An extrordinary (to me anyway) headline report in this week's Catholic Herald seems to undermine the bishops' previously laudable (again to me anyway) stance and concerns about the new Equalities Bill. The Bishops' concerns about the Equalities Bill many catholics share. Essentially the concerns are that a consequence of the Bill should it become law is that some matters of Catholic religious practice and belief will be in conflict with the state's approach. As the state's approach can be enforced through Employment Tribunals and the courts, with sometimes unlimited compensation and damages awards, the continuation of some catholic traditions and practices, will become, potentially, very expensive and difficult.
For example a disappointed non-catholic candidate for the headship of a catholic school could claim compensation including damages for 'injured feelings'. The matter would be exacerbated by the reverse burden of proof being applied by the Judge, which virtually means the catholic school would be treated as guilty unless it could prove its innocence. The bishops' arguments previously appeared to be that this is tantamount to a transgression by Caesar's lawmakers into areas which should be reserved for the laws of God. Such arguments seem in my humble opinion, to be sound.
So why then does the Cardinal Vaughan catholic school in London whose Catholic head's appointment was presumably supported by the bishops and most of whose governors are appointed and may be removed by the catholic diocese, have to be reported by the catholic church authorites to the secular "Schools Adjudicator"?
The Cardinal Vaughan school is one of the best Catholic comprehensive schools in London so the anxiety of the bishops to ensure that as many poorer families as possible benefit and that the School's excellence does not predominately benefit white middle classes, is understandable. However if the Diocese believes that its school's head and governors are not having sufficient regard for 'the option for the poor', it should surely have used catholic mediators or even catholic lawyers to try to resolve the issues internally rather than go off to the secular authorities?
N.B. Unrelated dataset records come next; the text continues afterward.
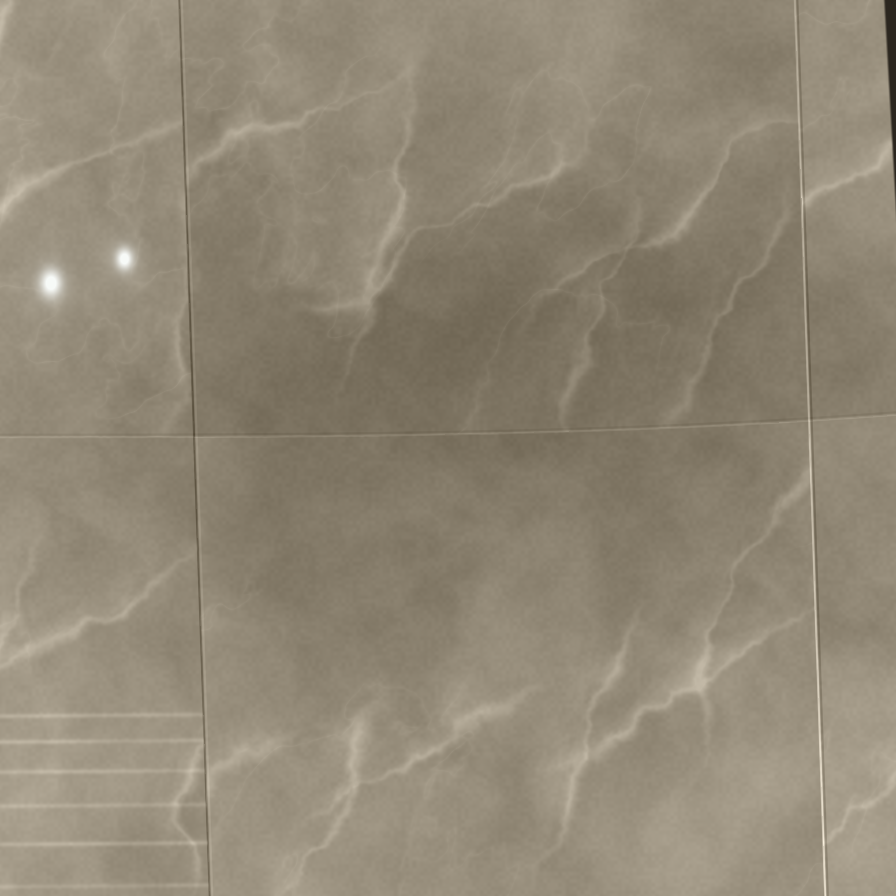
A Shadertoy shader for this texture:

```glsl
// Polished taupe marble wall: large slabs in two rows, parted by thin leaning joints.
// Each slab gets its own clouding, hairline cracks and feathered diagonal veins from
// hashed seeds; soft shading, two lamp glints and faint striped reflections lie on top.

#define SLAB_WIDTH 0.687
#define FIRST_JOINT 0.234
#define JOINT_LEAN 0.034
#define JOINT_HALF_WIDTH 0.0011
#define VEINS_PER_SLAB 6
#define VEIN_STRENGTH 0.115
#define CLOUD_STRENGTH 0.16
#define BASE_TONE 0.615
#define SHADE_DEPTH 0.135
#define WARM_TINT vec3(0.0, -0.037, -0.108)
#define EDGE_COLOUR vec3(0.17, 0.15, 0.12)

float hash(vec2 p) {
    p = fract(p * vec2(0.1031, 0.1137));
    p += dot(p, p.yx + 33.33);
    return fract((p.x + p.y) * p.x * 37.1);
}

float noise(vec2 p) {
    vec2 cell = floor(p), f = fract(p);
    f = f * f * (3.0 - 2.0 * f);
    return mix(mix(hash(cell), hash(cell + vec2(1, 0)), f.x),
               mix(hash(cell + vec2(0, 1)), hash(cell + vec2(1, 1)), f.x), f.y);
}

float fbm(vec2 p) {
    float sum = 0.0, amp = 0.5;
    for (int i = 0; i < 5; i++) {
        sum += amp * noise(p);
        p = mat2(1.6, 1.2, -1.2, 1.6) * p + 17.3;
        amp *= 0.5;
    }
    return sum;
}

vec2 rotate(vec2 p, float angle) {
    float c = cos(angle), s = sin(angle);
    return vec2(c * p.x + s * p.y, c * p.y - s * p.x);
}

// Antialiased line from a distance
float stroke(float d, float halfWidth, float px) {
    return 1.0 - smoothstep(halfWidth - px, halfWidth + px, abs(d));
}

// One tapering vein along x: bright core with a feathered flank on one side
float vein(vec2 p, float halfLength, float seed) {
    float along = p.x / halfLength;
    float fade = 1.0 - smoothstep(0.35, 1.0, abs(along));
    float bend = fbm(vec2(p.x * 9.0, seed)) - 0.48;
    float across = p.y + 0.10 * bend + 0.012 * (fbm(p * 38.0 + seed) - 0.48);
    float swell = noise(vec2(p.x * 13.0, seed + 5.0));
    float core = exp(-pow(across / (0.0025 + 0.009 * swell * swell), 2.0));
    float flank = smoothstep(-0.003, 0.004, across) * exp(-max(across, 0.0) / (0.008 + 0.035 * swell));
    float grain = smoothstep(0.25, 0.7, fbm(p * vec2(14.0, 42.0) + seed));
    return fade * (core * (0.3 + 0.6 * swell) + 0.65 * flank * grain);
}

// Stone tone offset within one slab
float marble(vec2 uv, vec2 slab) {
    vec2 q = uv + 7.0 * slab + 20.0;
    float warp = fbm(q * 5.0);
    float tone = CLOUD_STRENGTH * (fbm(q * 4.0 + 1.5 * warp) - 0.48);
    tone += 0.07 * (fbm(q * 24.0 + 2.0 * warp) - 0.48);
    tone += 0.025 * (noise(q * 240.0) - 0.5);

    // Hairline cracks
    float ridge = abs(fbm(rotate(q, 0.95) * vec2(4.0, 9.0) + warp) - 0.48);
    tone += 0.035 * exp(-ridge * 75.0) * smoothstep(0.35, 0.65, noise(q * 6.0));

    // Veins spread across the slab, alternately shallow and steep
    float veins = 0.0;
    for (int i = 0; i < VEINS_PER_SLAB; i++) {
        float k = float(i), seed = 31.0 * k + 57.0 * slab.x + 91.0 * slab.y + 140.0;
        float jitter = hash(vec2(seed, 3.0)), lift = hash(vec2(seed, 8.0));
        vec2 centre = vec2(FIRST_JOINT + SLAB_WIDTH * (slab.x + (k + jitter) / float(VEINS_PER_SLAB)),
                           0.25 + 0.5 * slab.y + 0.3 * (lift - 0.5));
        float angle = mix(0.62, 1.25, mod(k, 2.0)) + 0.25 * (jitter - 0.5);
        veins += vein(rotate(uv - centre, angle), 0.16 + 0.18 * lift, seed);
    }
    return tone + VEIN_STRENGTH * min(veins, 1.3);
}

void mainImage(out vec4 fragColor, in vec2 fragCoord) {
    vec2 uv = fragCoord / iResolution.xy;
    float px = 0.7 / min(iResolution.x, iResolution.y);

    // Slab layout
    float column = (uv.x - FIRST_JOINT + JOINT_LEAN * uv.y) / SLAB_WIDTH;
    float rowOffset = uv.y - 0.512 - 0.025 * uv.x * uv.x * uv.x;
    vec2 slab = vec2(floor(column), step(0.0, rowOffset));

    // Stone under uneven light
    vec2 d = (uv - vec2(0.55, 0.64)) / vec2(0.45, 0.34);
    float tone = BASE_TONE - SHADE_DEPTH * exp(-dot(d, d)) + marble(uv, slab);

    // Joints: dark groove on the left, lit groove on the right, pale level seam
    float nearest = floor(column + 0.5);
    float offset = (column - nearest) * SLAB_WIDTH;
    float lit = step(0.5, nearest);
    tone += stroke(offset, JOINT_HALF_WIDTH, px) * mix(-0.15, 0.27 - 0.15 * uv.y, lit);
    tone += stroke(offset - 0.003, JOINT_HALF_WIDTH, px) * mix(0.05, -0.10, lit);
    tone += 0.055 * stroke(rowOffset, JOINT_HALF_WIDTH, px);
    tone -= 0.03 * stroke(rowOffset - 0.003, JOINT_HALF_WIDTH, px);

    // Striped reflection, its spacing widening downward
    float stripes = 0.0;
    for (int i = 1; i <= 6; i++) {
        float k = float(i), y = 0.225 - 0.022 * k - 0.0023 * k * k;
        stripes += exp(-pow((uv.y - y - 0.008 * uv.x) / 0.0028, 2.0));
    }
    tone += 0.10 * stripes * (1.0 - step(0.0, column)) * (0.5 + 0.5 * noise(uv * vec2(14.0, 40.0)));

    vec3 colour = tone + WARM_TINT;

    // Lamp glints with a halo
    for (int i = 0; i < 2; i++) {
        float r = length((uv - vec2(0.057, 0.684) - float(i) * vec2(0.082, 0.027)) * vec2(1.15, 0.9));
        float size = 0.014 - 0.003 * float(i);
        float glow = exp(-r * r / (size * size)) + 0.22 * exp(-r / (1.8 * size));
        colour = mix(colour, vec3(0.97, 0.98, 0.97), min(glow, 1.0));
    }

    // Dark frame at the upper right
    float frame = uv.x - 0.986 - 0.056 * (1.0 - uv.y);
    colour = mix(colour, EDGE_COLOUR, smoothstep(-px, px + 0.002, frame));
    fragColor = vec4(clamp(colour, 0.0, 1.0), 1.0);
}
```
After all if the Church internal mediation attempts failed, the bishops could then have not reappointed the recalitrant governors and instead appointed as governors men and women whose viewpoints were more in line with its own - governors' appointments are generally for fixed terms of 3 years.. The head could then if he was really acting against the interests of the Church have been subjected to disciplinary procedures by such governors and either brought into the bishops' line or disciplined depending on the circumstances.
This action of the Catholic Church reporting a Catholic school to the State authorities, if accurately reported in the Catholic Herald, risks undermining the previous very creditable actions of the Church in seeking to dissuade the secular state from interfering in matters religious and I feel is a sad and retrograde step. The laudable ends to not justify such unhappy means.